Blanchard K

Meadows JR

Gutierrez HR

Hannum CPS

Douglas-Durham EF

Dennis AJ

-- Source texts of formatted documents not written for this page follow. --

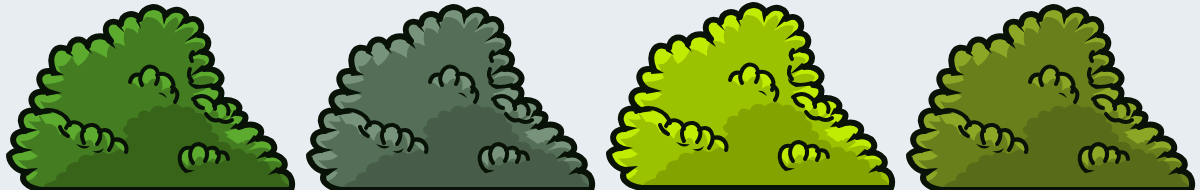
<!DOCTYPE html>
<html lang="en">
<head>
<meta charset="utf-8">
<title>Bush colour variants</title>
<style>
:root { --sky: #e8edf2; --ink: #081207; }
html, body { margin: 0; overflow: hidden; background: var(--sky); }
svg { display: block; width: 1200px; height: 190px; }
.green { --light: #5cab2f; --mid: #447c22; --dark: #386419; }
.slate { --light: #78937b; --mid: #556e58; --dark: #475c49; }
.lime { --light: #c0ec04; --mid: #9bc200; --dark: #83a300; }
.olive { --light: #8ca726; --mid: #687f1c; --dark: #586b18; }
.leaf { fill: var(--light); }
.body { fill: var(--mid); }
.shade { fill: var(--dark); }
.outline { fill: none; stroke: var(--ink); stroke-width: 6; stroke-linejoin: round; }
.ink { fill: var(--ink); }
.curl { fill: none; stroke: var(--ink); stroke-width: 4; stroke-linecap: round; stroke-linejoin: round; }
</style>
</head>
<body>
<svg viewBox="0 0 1200 190" role="img" aria-label="Four cartoon bushes in green, slate, lime and olive">
  <defs>
    <path id="silhouette" d="M42 190C28 188 19 181 25 172C15 170 9 162 9 155C13 151 17 150 21 150C9 144 11 131 25 131C15 118 24 106 40 112C25 102 31 89 48 92C33 82 39 67 54 72C47 56 55 42 69 50C69 39 82 35 88 46C88 36 102 33 111 41C100 28 108 17 121 24C122 13 134 11 140 19C142 5 160 3 166 15C174 5 190 11 186 21C198 14 206 27 198 35C211 35 211 48 202 52C215 52 215 66 204 69C222 67 228 83 213 87C225 87 223 98 215 103C228 95 246 104 237 113C250 113 246 122 239 127C256 120 268 130 257 139C272 135 281 150 268 155C283 152 291 167 279 171C291 171 294 182 291 190Z"/>
    <clipPath id="inside"><use href="#silhouette"/></clipPath>

    <g id="bush">
      <use href="#silhouette" class="leaf"/>
      <g clip-path="url(#inside)">
        <path class="body" d="M42 190L24 182Q34 180 38 172Q26 170 18 160Q30 162 38 156Q28 150 20 141Q32 142 40 132L28 121Q42 124 50 116L40 101Q54 106 62 96Q50 92 44 84Q56 84 64 80L58 66Q66 68 72 56Q74 62 78 66Q88 60 90 50Q98 52 107 58Q106 48 112 43Q118 42 125 46Q122 36 126 28Q134 28 138 34Q138 24 146 17Q158 16 164 29Q168 20 176 17Q182 22 174 33Q186 25 194 28Q192 38 184 44Q198 40 204 44Q202 54 186 60Q202 56 206 62Q200 74 190 80Q208 72 215 79Q210 90 192 94L204 98Q208 106 216 112Q226 106 232 110Q230 118 220 122L234 124L243 130Q232 134 226 136L238 144Q250 136 256 144Q250 150 244 152Q264 144 270 150Q270 160 256 164Q276 158 282 164Q282 172 270 176Q284 172 290 178V190Z"/>
        <path class="shade" d="M40 190Q46 182 56 180Q56 172 66 172Q66 162 78 162Q80 152 92 156Q98 148 108 154Q116 146 126 150Q118 142 129 136Q118 130 127 125Q126 116 138 118Q138 107 150 112Q154 102 165 108Q176 100 182 108Q192 104 196 113Q207 112 206 122Q215 124 211 132Q222 134 218 142Q230 140 232 150Q242 146 246 154Q256 150 258 162Q270 158 270 170Q280 168 282 180L294 190Z"/>
        <path class="body" d="M40 176Q50 160 62 154L48 150L38 164Z"/>
        <path class="leaf" d="M224 132L243 127Q239 136 245 143Q234 140 224 132Z"/>
      </g>

      <!-- clump: upper centre -->
      <path class="leaf" d="M131 82Q133 74 140 75Q138 80 140 88Q134 82 131 82Z"/>
      <path class="leaf" d="M140 76Q144 66 151 68Q158 70 157 80Q152 76 147 84Q141 82 140 76Z"/>
      <path class="leaf" d="M158 75Q172 76 172 88Q166 86 162 91Q164 80 158 75Z"/>
      <path class="curl" d="M130 82Q132 73 141 75Q139 80 142 85M141 75C144 63 159 64 158 77Q158 81 156 84M157 75C168 70 177 82 172 92M172 87Q181 92 175 102"/>
      <path class="ink" d="M158 93Q164 92 167 98Q163 95 158 93Z"/>

      <!-- clump: lower left -->
      <path class="body" d="M38 114Q56 108 66 126Q82 122 90 130Q110 126 122 148L110 154Q88 144 76 146Q60 138 50 142Z"/>
      <path class="leaf" d="M38 113Q55 107 66 121Q68 130 60 135Q56 122 46 124Z"/>
      <path class="leaf" d="M66 124Q80 122 82 130Q76 132 74 141Q66 134 66 124Z"/>
      <path class="leaf" d="M83 131Q94 122 100 132Q100 142 94 146Q92 136 85 142Z"/>
      <path class="leaf" d="M102 132Q114 132 113 142Q113 150 107 153Q110 140 102 132Z"/>
      <path class="leaf" d="M114 142Q126 142 125 152Q118 148 114 142Z"/>
      <path class="curl" d="M36 114C50 105 67 113 70 125M66 128C70 119 82 121 84 131M60 127Q62 133 68 136M84 143C79 133 84 124 93 125C102 127 102 138 97 144M99 132C110 125 117 138 109 150M113 140C123 137 128 146 126 152"/>
      <path class="ink" d="M76 144Q84 147 90 146Q84 152 76 144ZM92 151Q99 152 104 148Q101 156 92 151Z"/>

      <!-- clump: lower right -->
      <path class="body" d="M181 165Q178 150 190 148Q196 142 206 150Q220 146 229 158L218 164Q206 158 200 166Q190 162 186 171Z"/>
      <path class="leaf" d="M182 160Q180 148 191 149Q188 158 188 166Z"/>
      <path class="leaf" d="M191 152Q197 142 205 150Q208 156 204 160Q200 152 194 162Z"/>
      <path class="leaf" d="M207 151Q218 148 217 160Q212 156 208 162Q210 156 207 151Z"/>
      <path class="curl" d="M186 171C176 164 178 145 191 148M193 163C187 155 191 144 199 144C209 146 208 156 205 161M206 150C216 143 222 153 217 162M217 153Q227 150 228 159"/>
      <path class="ink" d="M180 164Q183 171 195 170Q184 177 180 164Z"/>

      <!-- clump: right shoulder -->
      <path class="leaf" d="M194 99Q206 95 213 105Q213 113 207 114Q205 105 194 99Z"/>
      <path class="leaf" d="M214 106Q224 102 227 113Q222 120 218 119Q220 112 214 106Z"/>
      <path class="curl" d="M193 99C204 91 216 101 215 109M194 99Q196 107 203 108M214 106C221 97 231 106 228 114M206 114Q211 122 219 120M219 120Q226 124 232 120"/>

      <use href="#silhouette" class="outline"/>
      <!-- tapered notches between rim leaves -->
      <path class="ink" d="M20 147L33 150L20 153ZM23 127L38 130L24 134ZM24 169L38 168L27 176ZM38 108L53 113L38 115ZM46 88L62 93L46 96ZM52 68L64 75L51 76ZM66 47L74 57L66 53ZM86 43L92 54L85 48ZM109 37L116 49L106 42ZM118 22L125 33L117 26ZM138 17L141 29L136 21ZM168 13L164 25L162 15ZM189 20L176 30L183 18ZM201 35L185 42L196 32ZM206 52L188 58L200 49ZM208 69L190 76L202 65ZM217 87L196 89Q188 86 188 80Q194 88 212 83ZM241 113L230 118L234 110ZM242 128L230 129L236 123ZM260 139L246 145L254 135ZM271 155L256 159L265 151ZM283 171L268 175L277 167Z"/>
      <path class="curl" d="M193 52Q189 56 192 61M190 69Q187 76 192 81"/>
    </g>
  </defs>

  <rect width="1200" height="190" fill="var(--sky)"/>
  <use href="#bush" class="green"/>
  <use href="#bush" class="slate" x="300"/>
  <use href="#bush" class="lime" x="600" y="-2"/>
  <use href="#bush" class="olive" x="900"/>
</svg>
</body>
</html>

Dec 2017
We studied women's experiences seeking and receiving second-trimester abortion care in two geographically and legislatively different settings to inform ways to improve abortion care access and services.  
Study design
We conducted in-depth interviews with women who obtained second-trimester abortion care. Themes from the interviews were then used to inform a self-administered survey, which was completed by 108 women who received second-trimester abortion care in the Northeast and Midwest. We calculated descriptive statistics and used chi-squared and t-tests to compare responses.  
We interviewed eight women and surveyed 108 women. Most interviewees and 65.2% of survey respondents reported difficulties accessing care. Although most interview and survey respondents had insurance, a slight majority reported difficulty funding care. All interviewees and 57.9% of survey respondents reported positive experiences with providers, with many interviewees and 62.0% of survey respondents saying their abortion care was better than their usual health care. Most interviewees and 75.8% of survey respondents reported pain as low to moderate, and the majority of participants reported it was the same or less than expected. Knowledge about abortion restrictions was low. Most interviewees and 68.4% survey respondents disagreed with restrictions on insurance coverage of abortion. Common recommendations to improve experiences were to ensure travel and financial support and to decrease wait times at clinics. There were few regional differences among outcomes.  
Women seeking second-trimester abortion in these locations reported positive abortion experiences. However, they had to overcome significant obstacles to obtain care.  
This is the first study to systematically research women's second-trimester care experiences in two different regions of the United States. Regardless of location, women experienced barriers due to policies that impose gestational age restrictions, limit provider availability (consequently increasing wait times), and increase costs. Policy change to reduce these barriers is critical to improve access to and experiences with second trimester abortion care.